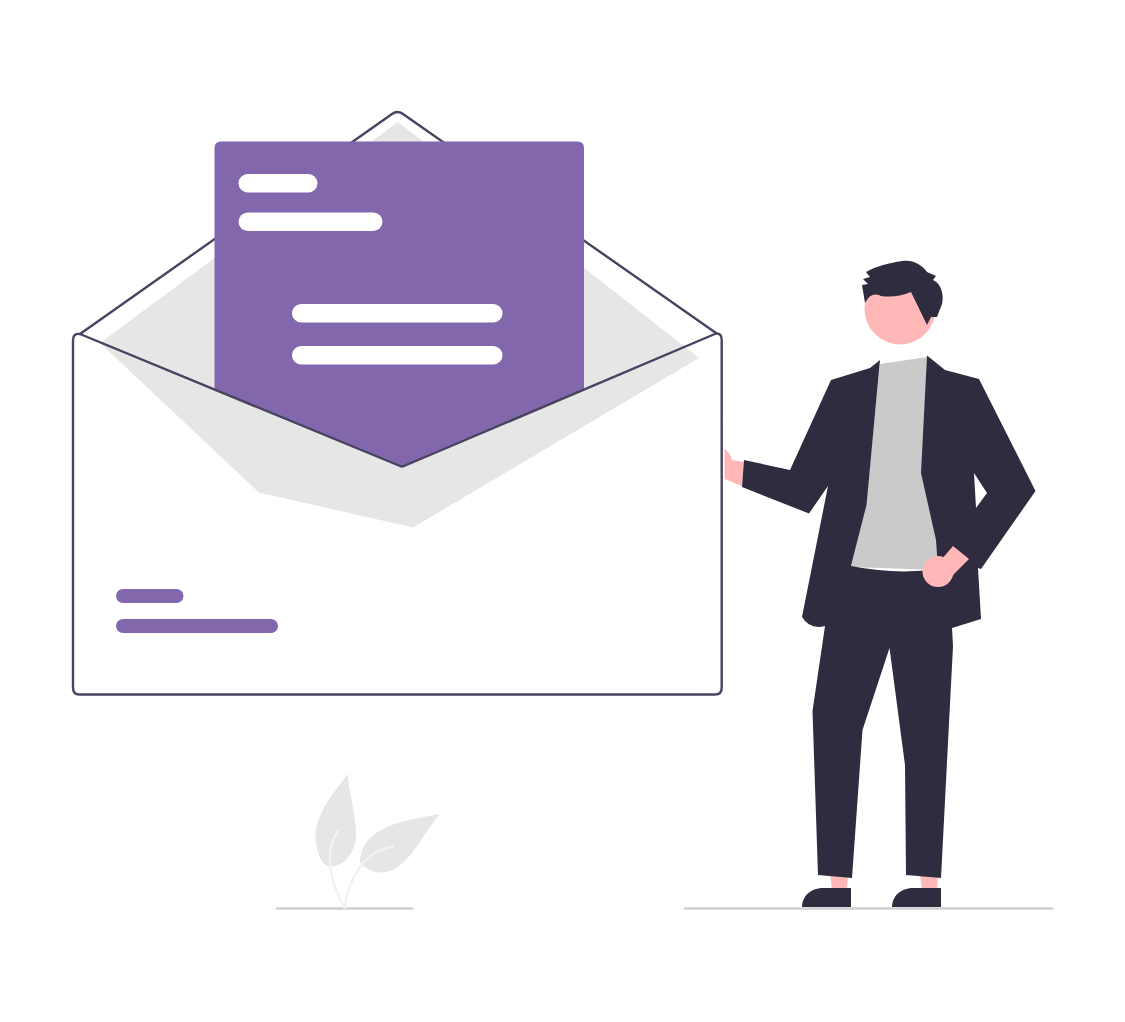
<!DOCTYPE html>
<html lang="en">
<head>
<meta charset="utf-8">
<title>Man with an open envelope</title>
<style>
:root {
  --paper: #ffffff;
  --violet: #8267ac;
  --outline: #48435f;
  --navy: #2f2c40;
  --skin: #ffb7b7;
  --shirt: #cacaca;
  --shade: #e6e6e6;
  --ground: #cfcfcf;
  --stem: #f2f2f2;
}
html, body { margin: 0; background: var(--paper); overflow: hidden; }
svg { display: block; width: 1125px; height: 1022px; }
.outline { fill: none; stroke: var(--outline); stroke-width: 2.4; stroke-linejoin: round; stroke-linecap: round; }
.shade { fill: var(--shade); }
.violet { fill: var(--violet); }
.paper { fill: var(--paper); }
.navy { fill: var(--navy); }
.skin { fill: var(--skin); }
.shirt { fill: var(--shirt); }
.ground { stroke: var(--ground); stroke-width: 2.6; stroke-linecap: round; }
.stem { fill: none; stroke: var(--stem); stroke-width: 2.4; stroke-linecap: round; }
</style>
</head>
<body>
<svg viewBox="0 0 1125 1022" role="img" aria-label="A man in a dark suit holding a large open envelope with a violet letter">
  <defs>
    <path id="shoe" d="M0 907C0 897 8 888 21 888H49V907Z"/>
  </defs>

  <g id="envelope">
    <polygon class="shade" points="100,343 398,122 699,358 413,527.5 259,492.5"/>
    <path class="outline" d="M80 334L392 114Q397.500 110 403 114L716 333"/>
    <g id="letter">
      <path class="violet" d="M214.500 389V148Q214.500 141.500 221 141.500H577.500Q584 141.500 584 148V389L402 467Z"/>
      <g class="paper">
        <rect x="238.500" y="174" width="79" height="18.500" rx="9.200"/>
        <rect x="238.500" y="212.500" width="144" height="18.500" rx="9.200"/>
        <rect x="292" y="304" width="210.500" height="18.500" rx="9.200"/>
        <rect x="292" y="346" width="210.500" height="18.500" rx="9.200"/>
      </g>
    </g>
    <path class="outline" d="M80 334Q73 333 73 340V688Q73 694.500 79.500 694.500H715Q721.700 694.500 721.700 688V340Q721.700 333 716 333.500L404 466Q402 467 400 466Z"/>
    <g id="sender-lines" class="violet">
      <rect x="116" y="589" width="67.500" height="14" rx="7"/>
      <rect x="116" y="619" width="162" height="14" rx="7"/>
    </g>
  </g>

  <g id="ground-lines" class="ground">
    <line x1="277" y1="908.500" x2="412" y2="908.500"/>
    <line x1="685" y1="908.500" x2="1052" y2="908.500"/>
  </g>

  <g id="plant">
    <path class="shade" d="M347.500 774C330 798 310 820 317 848Q321 865 329 866.500C344 867 354 854 356 838C357 820 350 798 347.500 774Z"/>
    <path class="shade" d="M440 814C410 820 362 824 360 862Q368 873 383 872.500C410 869 420 836 440 814Z"/>
    <path class="stem" d="M344.500 908C334 889 321 856 338 831M344.500 908C348 880 364 850 393 847"/>
  </g>

  <g id="man">
    <g id="feet">
      <path class="skin" d="M830 874H848L847 890H832ZM920 874H938L937 890H922Z"/>
      <use class="navy" href="#shoe" x="802"/>
      <use class="navy" href="#shoe" x="892"/>
    </g>
    <polygon id="sweater" class="shirt" points="880,364 927,357 922,473 937,540 938,570 851,567 866,505"/>
    <path id="left-hand" class="skin" d="M724.500 449Q730 452 732 460L744 462L742 486L724.500 479Z"/>
    <path id="suit" class="navy" fill-rule="evenodd" d="M880 360L870 368L831 380L790 470L744 460L742 487L809 513.500L828 486L802 617Q810 630 825 626L812.500 711L818 875L852 878L862.500 730L889.500 648L905 765L906 875L941 878L953 646L952 628L981 619L978 568L981 569L1035.500 491L979 379L945 370L927 355.500L921 473L936 540L938 569Q896 575 851 566L866.500 505ZM974 473L987 493L976 508Z"/>
    <g id="right-hand" class="skin">
      <circle cx="938" cy="571.500" r="15.500"/>
      <polygon points="953,546 969,559 950,578 936,566"/>
    </g>
    <g id="head">
      <circle class="skin" cx="900" cy="309" r="35.500"/>
      <path class="navy" d="M865 303L862 285L868 284L863 279L870 277L866 272C876 266 890 263 902 261C914 259 923 266 927 272L936 276L933 280C942 284 944 296 942 304L937 317L931 317L927 325L911 292Q896 298 881 296Q871 291 865 303Z"/>
    </g>
  </g>
</svg>
</body>
</html>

▸ **Work instruction**
Find the lines above that contain the word "width" and collect them.

▸ **Result of this task**
svg { display: block; width: 1125px; height: 1022px; }
.outline { fill: none; stroke: var(--outline); stroke-width: 2.4; stroke-linejoin: round; stroke-linecap: round; }
.ground { stroke: var(--ground); stroke-width: 2.6; stroke-linecap: round; }
.stem { fill: none; stroke: var(--stem); stroke-width: 2.4; stroke-linecap: round; }
        <rect x="238.500" y="174" width="79" height="18.500" rx="9.200"/>
        <rect x="238.500" y="212.500" width="144" height="18.500" rx="9.200"/>
        <rect x="292" y="304" width="210.500" height="18.500" rx="9.200"/>
        <rect x="292" y="346" width="210.500" height="18.500" rx="9.200"/>
      <rect x="116" y="589" width="67.500" height="14" rx="7"/>
      <rect x="116" y="619" width="162" height="14" rx="7"/>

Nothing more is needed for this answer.